_SUPPLIED MATERIAL_
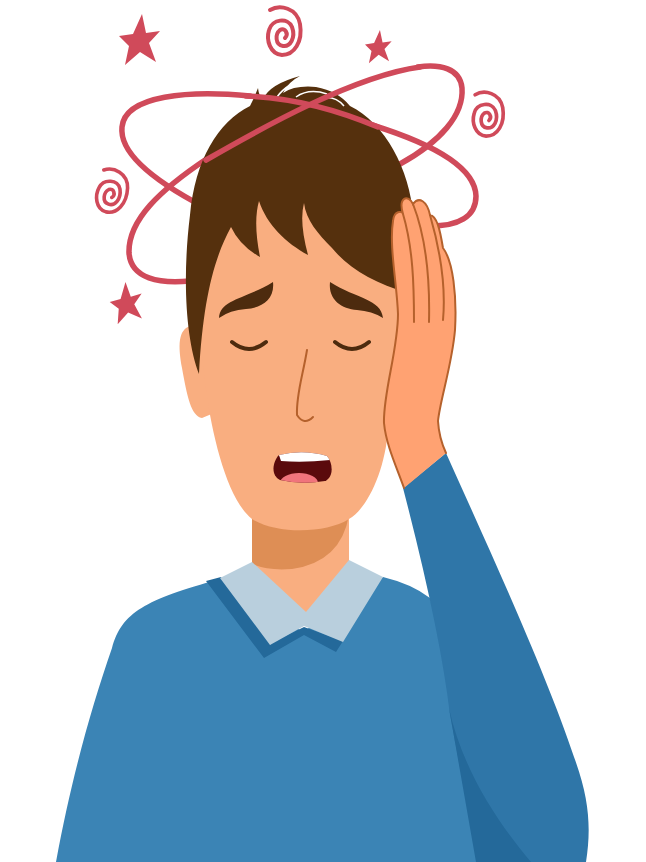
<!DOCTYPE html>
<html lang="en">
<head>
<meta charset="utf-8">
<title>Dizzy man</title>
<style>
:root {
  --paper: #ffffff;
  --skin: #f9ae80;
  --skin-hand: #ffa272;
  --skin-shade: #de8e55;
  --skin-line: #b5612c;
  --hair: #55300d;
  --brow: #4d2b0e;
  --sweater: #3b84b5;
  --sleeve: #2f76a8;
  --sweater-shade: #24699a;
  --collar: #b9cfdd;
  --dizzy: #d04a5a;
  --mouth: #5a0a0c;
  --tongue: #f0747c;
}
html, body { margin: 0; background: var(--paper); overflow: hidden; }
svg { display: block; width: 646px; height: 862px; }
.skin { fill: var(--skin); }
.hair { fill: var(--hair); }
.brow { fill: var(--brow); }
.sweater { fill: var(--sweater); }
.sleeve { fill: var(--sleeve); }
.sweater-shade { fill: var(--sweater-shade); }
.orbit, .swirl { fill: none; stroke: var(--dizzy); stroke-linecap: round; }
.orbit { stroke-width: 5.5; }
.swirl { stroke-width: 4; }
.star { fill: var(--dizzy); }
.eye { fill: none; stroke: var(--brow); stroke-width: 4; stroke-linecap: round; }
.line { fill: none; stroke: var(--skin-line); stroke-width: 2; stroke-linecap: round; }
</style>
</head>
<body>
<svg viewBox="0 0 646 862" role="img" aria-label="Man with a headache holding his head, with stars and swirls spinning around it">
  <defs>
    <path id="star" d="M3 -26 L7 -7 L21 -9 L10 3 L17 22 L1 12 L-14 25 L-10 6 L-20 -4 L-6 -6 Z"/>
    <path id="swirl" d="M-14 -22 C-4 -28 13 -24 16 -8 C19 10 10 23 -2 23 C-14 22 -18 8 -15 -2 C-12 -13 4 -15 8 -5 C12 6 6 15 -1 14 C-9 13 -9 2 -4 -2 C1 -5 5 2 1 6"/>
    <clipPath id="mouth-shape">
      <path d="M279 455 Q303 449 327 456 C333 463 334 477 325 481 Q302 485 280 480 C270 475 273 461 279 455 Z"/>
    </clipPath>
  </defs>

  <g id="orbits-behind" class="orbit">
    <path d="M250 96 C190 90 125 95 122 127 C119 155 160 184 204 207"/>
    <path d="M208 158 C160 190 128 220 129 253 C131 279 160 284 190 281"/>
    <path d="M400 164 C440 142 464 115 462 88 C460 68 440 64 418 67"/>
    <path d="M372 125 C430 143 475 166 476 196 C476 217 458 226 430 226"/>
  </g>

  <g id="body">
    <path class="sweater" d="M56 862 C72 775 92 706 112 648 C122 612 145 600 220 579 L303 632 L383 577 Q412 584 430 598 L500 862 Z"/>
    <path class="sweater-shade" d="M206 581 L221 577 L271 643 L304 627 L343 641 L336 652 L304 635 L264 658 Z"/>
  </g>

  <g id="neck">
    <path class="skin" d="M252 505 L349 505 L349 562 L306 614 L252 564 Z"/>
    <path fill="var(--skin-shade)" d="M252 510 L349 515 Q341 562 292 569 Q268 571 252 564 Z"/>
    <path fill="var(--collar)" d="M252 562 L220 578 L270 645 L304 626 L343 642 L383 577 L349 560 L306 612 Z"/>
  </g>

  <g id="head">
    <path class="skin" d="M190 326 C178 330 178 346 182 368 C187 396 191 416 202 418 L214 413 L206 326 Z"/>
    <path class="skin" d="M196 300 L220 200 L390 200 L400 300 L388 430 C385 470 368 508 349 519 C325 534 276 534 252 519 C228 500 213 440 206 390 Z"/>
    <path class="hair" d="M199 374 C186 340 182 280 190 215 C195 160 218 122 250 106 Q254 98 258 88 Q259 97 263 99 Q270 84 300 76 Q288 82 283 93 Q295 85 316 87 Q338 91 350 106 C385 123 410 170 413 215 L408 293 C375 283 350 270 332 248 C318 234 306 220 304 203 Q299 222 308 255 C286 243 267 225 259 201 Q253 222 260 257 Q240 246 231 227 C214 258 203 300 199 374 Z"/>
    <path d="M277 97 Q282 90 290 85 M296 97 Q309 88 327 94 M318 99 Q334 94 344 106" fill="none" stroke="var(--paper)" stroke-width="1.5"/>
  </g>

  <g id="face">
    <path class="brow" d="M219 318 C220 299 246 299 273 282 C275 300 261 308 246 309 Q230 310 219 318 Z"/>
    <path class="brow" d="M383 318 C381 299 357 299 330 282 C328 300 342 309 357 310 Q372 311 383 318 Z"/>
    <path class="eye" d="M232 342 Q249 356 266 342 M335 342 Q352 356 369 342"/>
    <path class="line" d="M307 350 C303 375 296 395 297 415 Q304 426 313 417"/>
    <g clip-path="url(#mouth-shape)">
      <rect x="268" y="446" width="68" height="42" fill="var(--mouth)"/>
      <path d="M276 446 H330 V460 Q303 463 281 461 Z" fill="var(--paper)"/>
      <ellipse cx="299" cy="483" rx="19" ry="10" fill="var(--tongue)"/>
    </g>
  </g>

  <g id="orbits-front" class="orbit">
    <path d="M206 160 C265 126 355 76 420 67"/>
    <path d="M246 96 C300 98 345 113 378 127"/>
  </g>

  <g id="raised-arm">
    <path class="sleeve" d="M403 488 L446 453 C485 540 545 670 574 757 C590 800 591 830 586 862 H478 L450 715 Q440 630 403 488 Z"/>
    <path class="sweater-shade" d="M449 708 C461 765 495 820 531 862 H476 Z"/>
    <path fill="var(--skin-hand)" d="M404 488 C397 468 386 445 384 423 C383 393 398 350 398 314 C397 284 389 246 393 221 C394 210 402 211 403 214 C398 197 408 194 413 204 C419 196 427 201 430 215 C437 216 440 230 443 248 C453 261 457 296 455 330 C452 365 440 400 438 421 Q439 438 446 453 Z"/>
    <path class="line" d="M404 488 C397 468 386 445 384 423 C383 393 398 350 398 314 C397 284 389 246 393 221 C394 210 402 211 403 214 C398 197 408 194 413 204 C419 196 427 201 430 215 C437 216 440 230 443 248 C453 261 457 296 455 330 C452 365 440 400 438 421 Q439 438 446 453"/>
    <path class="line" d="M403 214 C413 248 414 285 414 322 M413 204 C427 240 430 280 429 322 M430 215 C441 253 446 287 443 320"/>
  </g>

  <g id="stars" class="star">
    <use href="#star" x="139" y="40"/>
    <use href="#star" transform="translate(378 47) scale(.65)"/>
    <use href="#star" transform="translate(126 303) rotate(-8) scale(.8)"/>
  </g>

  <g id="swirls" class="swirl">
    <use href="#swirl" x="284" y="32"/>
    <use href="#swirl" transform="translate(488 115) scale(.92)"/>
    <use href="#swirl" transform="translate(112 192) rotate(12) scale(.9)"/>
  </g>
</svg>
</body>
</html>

_WHAT THE TASK ASKS_
Your answer should consist of all lines in the listing above that contain "brow".

_EXPECTED OUTPUT_
  --brow: #4d2b0e;
.brow { fill: var(--brow); }
.eye { fill: none; stroke: var(--brow); stroke-width: 4; stroke-linecap: round; }
    <path class="brow" d="M219 318 C220 299 246 299 273 282 C275 300 261 308 246 309 Q230 310 219 318 Z"/>
    <path class="brow" d="M383 318 C381 299 357 299 330 282 C328 300 342 309 357 310 Q372 311 383 318 Z"/>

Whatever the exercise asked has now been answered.